● **YOUR TASK**
When you reproduce the data, keep every word exactly as it stands and leave the pictures out.

● **RECORDS FOR PROCESSING**
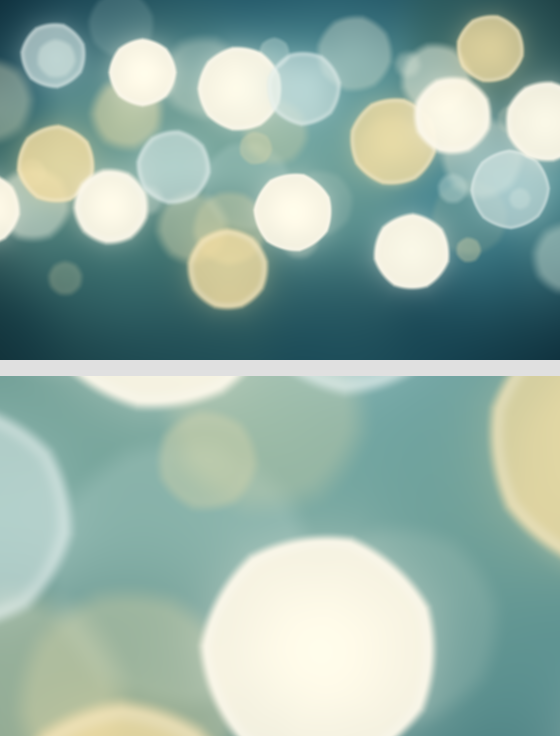
Top, the full canvas; bottom, a detail of the centre.
Reproduce this background procedurally as a Shadertoy shader.

```glsl
#define DEEP_TEAL vec3(0.06, 0.25, 0.33)
#define MID_TEAL vec3(0.24, 0.50, 0.55)
#define PALE_TEAL vec3(0.54, 0.73, 0.69)
#define MOSS vec3(0.25, 0.42, 0.35)
#define CREAM vec3(1.00, 0.98, 0.91)
#define AMBER vec3(0.97, 0.88, 0.64)
#define ICE vec3(0.86, 0.93, 0.92)
#define BAND_CENTRE 0.56
#define BAND_WIDTH 0.31
#define LARGE_RADIUS vec2(0.086, 0.120)
#define SMALL_RADIUS vec2(0.028, 0.055)
#define RIM_GAIN 0.20

const float TAU = 6.2831853;

float hash(vec2 p) {
    return fract(sin(dot(p, vec2(127.1, 311.7))) * 43758.5453);
}

float valueNoise(vec2 p) {
    vec2 cell = floor(p);
    vec2 f = fract(p);
    f = f * f * f * (f * (f * 6.0 - 15.0) + 10.0);
    float low = mix(hash(cell), hash(cell + vec2(1.0, 0.0)), f.x);
    float high = mix(hash(cell + vec2(0.0, 1.0)), hash(cell + 1.0), f.x);
    return mix(low, high, f.y);
}

// Blurred backdrop: a luminous band between dark edges, with mossy patches
vec3 backdrop(vec2 p, float aspect) {
    float side = 2.0 * p.x / aspect - 1.0;
    float offset = (p.y - BAND_CENTRE) / BAND_WIDTH;
    float band = exp(-offset * offset) * (1.0 - 0.5 * side * side);
    float cloud = valueNoise(p * 2.6 + 4.3);
    vec3 col = mix(DEEP_TEAL, MID_TEAL, smoothstep(0.05, 0.90, band + 0.38 * cloud));
    float moss = smoothstep(0.40, 0.80, valueNoise(p * 2.2 + 17.0));
    col = mix(col, MOSS, moss * (0.3 + 0.4 * band));
    float mist = smoothstep(0.15, 0.75, valueNoise(p * 3.1 + 31.0));
    col = mix(col, PALE_TEAL, band * (0.12 + 0.55 * mist));
    return col * (1.0 - 0.3 * side * side * abs(p.y - 0.5) * 2.0);
}

// Distance to a nearly round disc with faint aperture-blade corners
float apertureDistance(vec2 p, float radius, float blades, float turn) {
    float sector = TAU / blades;
    float angle = mod(atan(p.y, p.x) + turn, sector) - 0.5 * sector;
    return length(p) * mix(1.0, cos(angle), 0.3) - radius;
}

vec3 lightTint(float tone) {
    vec3 tint = mix(CREAM, AMBER, smoothstep(0.40, 0.52, tone));
    return mix(tint, ICE, smoothstep(0.74, 0.80, tone));
}

// One layer of lights, spread across and staggered in height
vec3 addLights(vec3 col, vec2 p, float aspect, int count, float seed,
               vec2 radii, vec2 opacities, float blur, float shine) {
    for (int i = 0; i < count; i++) {
        float id = float(i);
        vec2 key = vec2(id, seed);
        float height = fract(id * 0.618 + seed * 0.37);
        float tone = fract(id * 0.755 + seed * 0.23);
        vec2 centre = vec2((id + 0.5 + 2.2 * (hash(key) - 0.5)) / float(count) * aspect,
                           mix(0.25, 0.90, height) + 0.16 * (hash(key + 3.7) - 0.5));
        float radius = mix(radii.x, radii.y, hash(key + 7.1));
        float blades = 7.0 + floor(3.0 * hash(key + 11.3));
        float edge = max(blur * mix(0.7, 1.6, hash(key + 29.3)), 1.0 / iResolution.y);
        vec2 q = p - centre;
        float d = apertureDistance(q, radius, blades, TAU * hash(key + 19.9));

        // Pale layers drift to teal; bright cream lights are nearly opaque
        vec3 tint = mix(PALE_TEAL, lightTint(tone), 0.7 + 0.3 * shine);
        float strength = mix(hash(key + 23.5), 1.0 - smoothstep(0.35, 0.95, tone), shine);
        float opacity = mix(opacities.x, opacities.y, strength);
        float body = 1.0 - smoothstep(-edge, edge, d);
        float shade = 1.02 - 0.04 * smoothstep(-radius, 0.0, d);
        float mottle = 1.0 - 0.16 * valueNoise(q * 9.0 + id) * (1.0 - 0.8 * shine * strength);

        // Halo, filled disc, then thin bright rim
        float halo = exp(-max(d, 0.0) / 0.03) * 0.22 * shine * opacity;
        col = mix(col, tint, halo * (1.0 - body));
        col = mix(col, tint * shade, body * opacity * mottle);
        float rim = (d + edge) / edge;
        col += RIM_GAIN * shine * exp(-rim * rim) * (1.0 - col);
    }
    return col;
}

void mainImage(out vec4 fragColor, in vec2 fragCoord) {
    float aspect = iResolution.x / iResolution.y;
    vec2 p = fragCoord / iResolution.y;
    vec3 col = backdrop(p, aspect);
    col = addLights(col, p, aspect, 16, 2.0, LARGE_RADIUS, vec2(0.12, 0.68), 0.014, 0.0);
    col = addLights(col, p, aspect, 13, 5.0, SMALL_RADIUS, vec2(0.15, 0.55), 0.009, 0.1);
    col = addLights(col, p, aspect, 16, 9.0, LARGE_RADIUS, vec2(0.66, 0.98), 0.007, 1.0);
    fragColor = vec4(clamp(col, 0.0, 1.0), 1.0);
}
```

● **WRITTEN RESPONSE**
Top, the full canvas; bottom, a detail of the centre.
Reproduce this background procedurally as a Shadertoy shader.

```glsl
#define DEEP_TEAL vec3(0.06, 0.25, 0.33)
#define MID_TEAL vec3(0.24, 0.50, 0.55)
#define PALE_TEAL vec3(0.54, 0.73, 0.69)
#define MOSS vec3(0.25, 0.42, 0.35)
#define CREAM vec3(1.00, 0.98, 0.91)
#define AMBER vec3(0.97, 0.88, 0.64)
#define ICE vec3(0.86, 0.93, 0.92)
#define BAND_CENTRE 0.56
#define BAND_WIDTH 0.31
#define LARGE_RADIUS vec2(0.086, 0.120)
#define SMALL_RADIUS vec2(0.028, 0.055)
#define RIM_GAIN 0.20

const float TAU = 6.2831853;

float hash(vec2 p) {
    return fract(sin(dot(p, vec2(127.1, 311.7))) * 43758.5453);
}

float valueNoise(vec2 p) {
    vec2 cell = floor(p);
    vec2 f = fract(p);
    f = f * f * f * (f * (f * 6.0 - 15.0) + 10.0);
    float low = mix(hash(cell), hash(cell + vec2(1.0, 0.0)), f.x);
    float high = mix(hash(cell + vec2(0.0, 1.0)), hash(cell + 1.0), f.x);
    return mix(low, high, f.y);
}

// Blurred backdrop: a luminous band between dark edges, with mossy patches
vec3 backdrop(vec2 p, float aspect) {
    float side = 2.0 * p.x / aspect - 1.0;
    float offset = (p.y - BAND_CENTRE) / BAND_WIDTH;
    float band = exp(-offset * offset) * (1.0 - 0.5 * side * side);
    float cloud = valueNoise(p * 2.6 + 4.3);
    vec3 col = mix(DEEP_TEAL, MID_TEAL, smoothstep(0.05, 0.90, band + 0.38 * cloud));
    float moss = smoothstep(0.40, 0.80, valueNoise(p * 2.2 + 17.0));
    col = mix(col, MOSS, moss * (0.3 + 0.4 * band));
    float mist = smoothstep(0.15, 0.75, valueNoise(p * 3.1 + 31.0));
    col = mix(col, PALE_TEAL, band * (0.12 + 0.55 * mist));
    return col * (1.0 - 0.3 * side * side * abs(p.y - 0.5) * 2.0);
}

// Distance to a nearly round disc with faint aperture-blade corners
float apertureDistance(vec2 p, float radius, float blades, float turn) {
    float sector = TAU / blades;
    float angle = mod(atan(p.y, p.x) + turn, sector) - 0.5 * sector;
    return length(p) * mix(1.0, cos(angle), 0.3) - radius;
}

vec3 lightTint(float tone) {
    vec3 tint = mix(CREAM, AMBER, smoothstep(0.40, 0.52, tone));
    return mix(tint, ICE, smoothstep(0.74, 0.80, tone));
}

// One layer of lights, spread across and staggered in height
vec3 addLights(vec3 col, vec2 p, float aspect, int count, float seed,
               vec2 radii, vec2 opacities, float blur, float shine) {
    for (int i = 0; i < count; i++) {
        float id = float(i);
        vec2 key = vec2(id, seed);
        float height = fract(id * 0.618 + seed * 0.37);
        float tone = fract(id * 0.755 + seed * 0.23);
        vec2 centre = vec2((id + 0.5 + 2.2 * (hash(key) - 0.5)) / float(count) * aspect,
                           mix(0.25, 0.90, height) + 0.16 * (hash(key + 3.7) - 0.5));
        float radius = mix(radii.x, radii.y, hash(key + 7.1));
        float blades = 7.0 + floor(3.0 * hash(key + 11.3));
        float edge = max(blur * mix(0.7, 1.6, hash(key + 29.3)), 1.0 / iResolution.y);
        vec2 q = p - centre;
        float d = apertureDistance(q, radius, blades, TAU * hash(key + 19.9));

        // Pale layers drift to teal; bright cream lights are nearly opaque
        vec3 tint = mix(PALE_TEAL, lightTint(tone), 0.7 + 0.3 * shine);
        float strength = mix(hash(key + 23.5), 1.0 - smoothstep(0.35, 0.95, tone), shine);
        float opacity = mix(opacities.x, opacities.y, strength);
        float body = 1.0 - smoothstep(-edge, edge, d);
        float shade = 1.02 - 0.04 * smoothstep(-radius, 0.0, d);
        float mottle = 1.0 - 0.16 * valueNoise(q * 9.0 + id) * (1.0 - 0.8 * shine * strength);

        // Halo, filled disc, then thin bright rim
        float halo = exp(-max(d, 0.0) / 0.03) * 0.22 * shine * opacity;
        col = mix(col, tint, halo * (1.0 - body));
        col = mix(col, tint * shade, body * opacity * mottle);
        float rim = (d + edge) / edge;
        col += RIM_GAIN * shine * exp(-rim * rim) * (1.0 - col);
    }
    return col;
}

void mainImage(out vec4 fragColor, in vec2 fragCoord) {
    float aspect = iResolution.x / iResolution.y;
    vec2 p = fragCoord / iResolution.y;
    vec3 col = backdrop(p, aspect);
    col = addLights(col, p, aspect, 16, 2.0, LARGE_RADIUS, vec2(0.12, 0.68), 0.014, 0.0);
    col = addLights(col, p, aspect, 13, 5.0, SMALL_RADIUS, vec2(0.15, 0.55), 0.009, 0.1);
    col = addLights(col, p, aspect, 16, 9.0, LARGE_RADIUS, vec2(0.66, 0.98), 0.007, 1.0);
    fragColor = vec4(clamp(col, 0.0, 1.0), 1.0);
}
```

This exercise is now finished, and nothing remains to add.